> [Data for this task]:
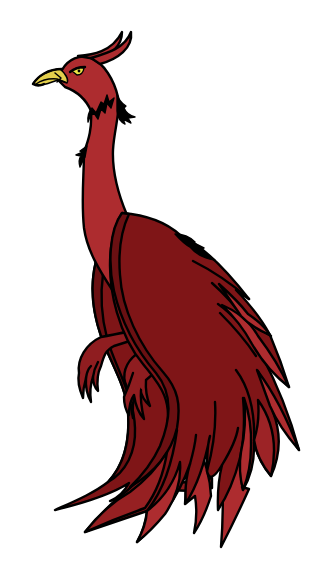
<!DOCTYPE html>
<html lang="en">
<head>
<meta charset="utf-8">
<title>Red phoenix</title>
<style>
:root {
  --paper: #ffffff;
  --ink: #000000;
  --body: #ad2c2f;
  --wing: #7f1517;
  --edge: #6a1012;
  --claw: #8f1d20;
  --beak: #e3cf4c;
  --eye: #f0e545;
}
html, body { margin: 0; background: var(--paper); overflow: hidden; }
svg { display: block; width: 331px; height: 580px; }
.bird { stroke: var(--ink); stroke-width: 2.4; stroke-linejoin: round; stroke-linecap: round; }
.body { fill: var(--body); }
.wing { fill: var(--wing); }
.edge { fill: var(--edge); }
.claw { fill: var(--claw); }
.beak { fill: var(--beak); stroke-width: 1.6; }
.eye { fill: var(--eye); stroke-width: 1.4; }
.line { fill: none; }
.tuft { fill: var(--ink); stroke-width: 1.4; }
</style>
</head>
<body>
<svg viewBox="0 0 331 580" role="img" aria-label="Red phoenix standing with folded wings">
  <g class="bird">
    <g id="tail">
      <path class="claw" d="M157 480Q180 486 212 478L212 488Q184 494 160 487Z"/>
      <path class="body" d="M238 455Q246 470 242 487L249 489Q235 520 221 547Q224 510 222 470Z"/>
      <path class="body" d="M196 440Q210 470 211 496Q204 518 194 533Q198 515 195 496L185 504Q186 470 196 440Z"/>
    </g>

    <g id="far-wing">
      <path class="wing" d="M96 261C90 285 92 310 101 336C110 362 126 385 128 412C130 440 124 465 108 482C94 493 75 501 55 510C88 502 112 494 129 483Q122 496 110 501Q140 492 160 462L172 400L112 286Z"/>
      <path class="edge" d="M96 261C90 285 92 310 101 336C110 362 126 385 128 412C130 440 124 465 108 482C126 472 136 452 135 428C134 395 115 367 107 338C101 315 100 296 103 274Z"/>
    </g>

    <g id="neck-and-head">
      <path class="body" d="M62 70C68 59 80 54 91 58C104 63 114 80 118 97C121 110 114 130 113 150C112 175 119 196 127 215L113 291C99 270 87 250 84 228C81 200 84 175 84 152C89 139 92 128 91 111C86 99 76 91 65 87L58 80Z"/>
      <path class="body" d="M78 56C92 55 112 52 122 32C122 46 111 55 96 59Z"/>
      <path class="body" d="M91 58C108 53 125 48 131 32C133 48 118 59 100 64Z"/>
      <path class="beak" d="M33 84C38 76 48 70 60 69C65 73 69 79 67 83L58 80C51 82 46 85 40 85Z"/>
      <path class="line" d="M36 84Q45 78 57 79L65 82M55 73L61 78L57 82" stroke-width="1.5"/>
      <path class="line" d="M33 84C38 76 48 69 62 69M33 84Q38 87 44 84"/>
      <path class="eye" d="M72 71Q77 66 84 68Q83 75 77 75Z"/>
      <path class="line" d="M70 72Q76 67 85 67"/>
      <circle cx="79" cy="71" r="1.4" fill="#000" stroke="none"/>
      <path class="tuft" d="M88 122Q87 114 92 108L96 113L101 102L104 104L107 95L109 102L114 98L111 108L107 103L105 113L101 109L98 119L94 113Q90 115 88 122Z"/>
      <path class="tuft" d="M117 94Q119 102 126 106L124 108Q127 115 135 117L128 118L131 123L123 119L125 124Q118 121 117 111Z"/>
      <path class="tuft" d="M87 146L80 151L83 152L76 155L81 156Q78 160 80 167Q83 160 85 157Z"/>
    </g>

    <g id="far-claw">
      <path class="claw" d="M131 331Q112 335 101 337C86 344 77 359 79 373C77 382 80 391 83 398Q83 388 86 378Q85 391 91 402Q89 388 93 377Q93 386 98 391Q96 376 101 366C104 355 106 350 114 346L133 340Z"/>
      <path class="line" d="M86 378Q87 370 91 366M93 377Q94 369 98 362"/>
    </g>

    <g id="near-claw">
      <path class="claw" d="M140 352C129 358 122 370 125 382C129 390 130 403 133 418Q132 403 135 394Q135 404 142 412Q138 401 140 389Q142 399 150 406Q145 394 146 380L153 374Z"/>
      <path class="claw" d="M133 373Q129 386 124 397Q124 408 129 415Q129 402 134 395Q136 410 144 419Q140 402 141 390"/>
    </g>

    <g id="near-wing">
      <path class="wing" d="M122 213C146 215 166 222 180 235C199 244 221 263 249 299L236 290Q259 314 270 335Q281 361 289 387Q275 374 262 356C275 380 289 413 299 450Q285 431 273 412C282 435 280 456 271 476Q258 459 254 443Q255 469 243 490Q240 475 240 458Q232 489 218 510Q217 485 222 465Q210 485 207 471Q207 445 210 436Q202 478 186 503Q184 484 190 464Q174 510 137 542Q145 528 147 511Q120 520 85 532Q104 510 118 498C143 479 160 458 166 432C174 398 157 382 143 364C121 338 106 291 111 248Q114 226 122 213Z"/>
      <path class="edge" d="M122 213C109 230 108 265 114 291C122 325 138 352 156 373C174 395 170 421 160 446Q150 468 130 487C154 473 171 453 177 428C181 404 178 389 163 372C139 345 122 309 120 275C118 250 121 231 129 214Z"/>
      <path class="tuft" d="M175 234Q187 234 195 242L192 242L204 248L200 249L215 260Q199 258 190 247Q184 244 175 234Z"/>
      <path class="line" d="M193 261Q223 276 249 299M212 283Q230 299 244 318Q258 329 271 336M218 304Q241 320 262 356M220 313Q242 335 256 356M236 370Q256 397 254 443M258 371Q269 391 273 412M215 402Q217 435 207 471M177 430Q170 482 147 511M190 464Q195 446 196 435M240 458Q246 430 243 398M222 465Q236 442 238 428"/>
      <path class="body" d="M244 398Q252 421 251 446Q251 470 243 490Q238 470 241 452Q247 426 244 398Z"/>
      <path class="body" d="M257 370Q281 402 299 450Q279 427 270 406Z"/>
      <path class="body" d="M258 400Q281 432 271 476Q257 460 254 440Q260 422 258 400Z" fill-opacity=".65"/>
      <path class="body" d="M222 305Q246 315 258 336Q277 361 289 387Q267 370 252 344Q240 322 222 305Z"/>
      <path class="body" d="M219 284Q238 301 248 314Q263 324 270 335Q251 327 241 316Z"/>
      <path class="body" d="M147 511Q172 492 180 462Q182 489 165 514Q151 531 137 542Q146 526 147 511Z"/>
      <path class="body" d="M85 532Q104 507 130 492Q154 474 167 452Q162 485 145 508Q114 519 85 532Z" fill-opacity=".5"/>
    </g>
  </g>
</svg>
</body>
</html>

> [Directions for this task]: Looking at the entries above, count each line that includes the string "beak" and give only the total.

> [Written response]: 3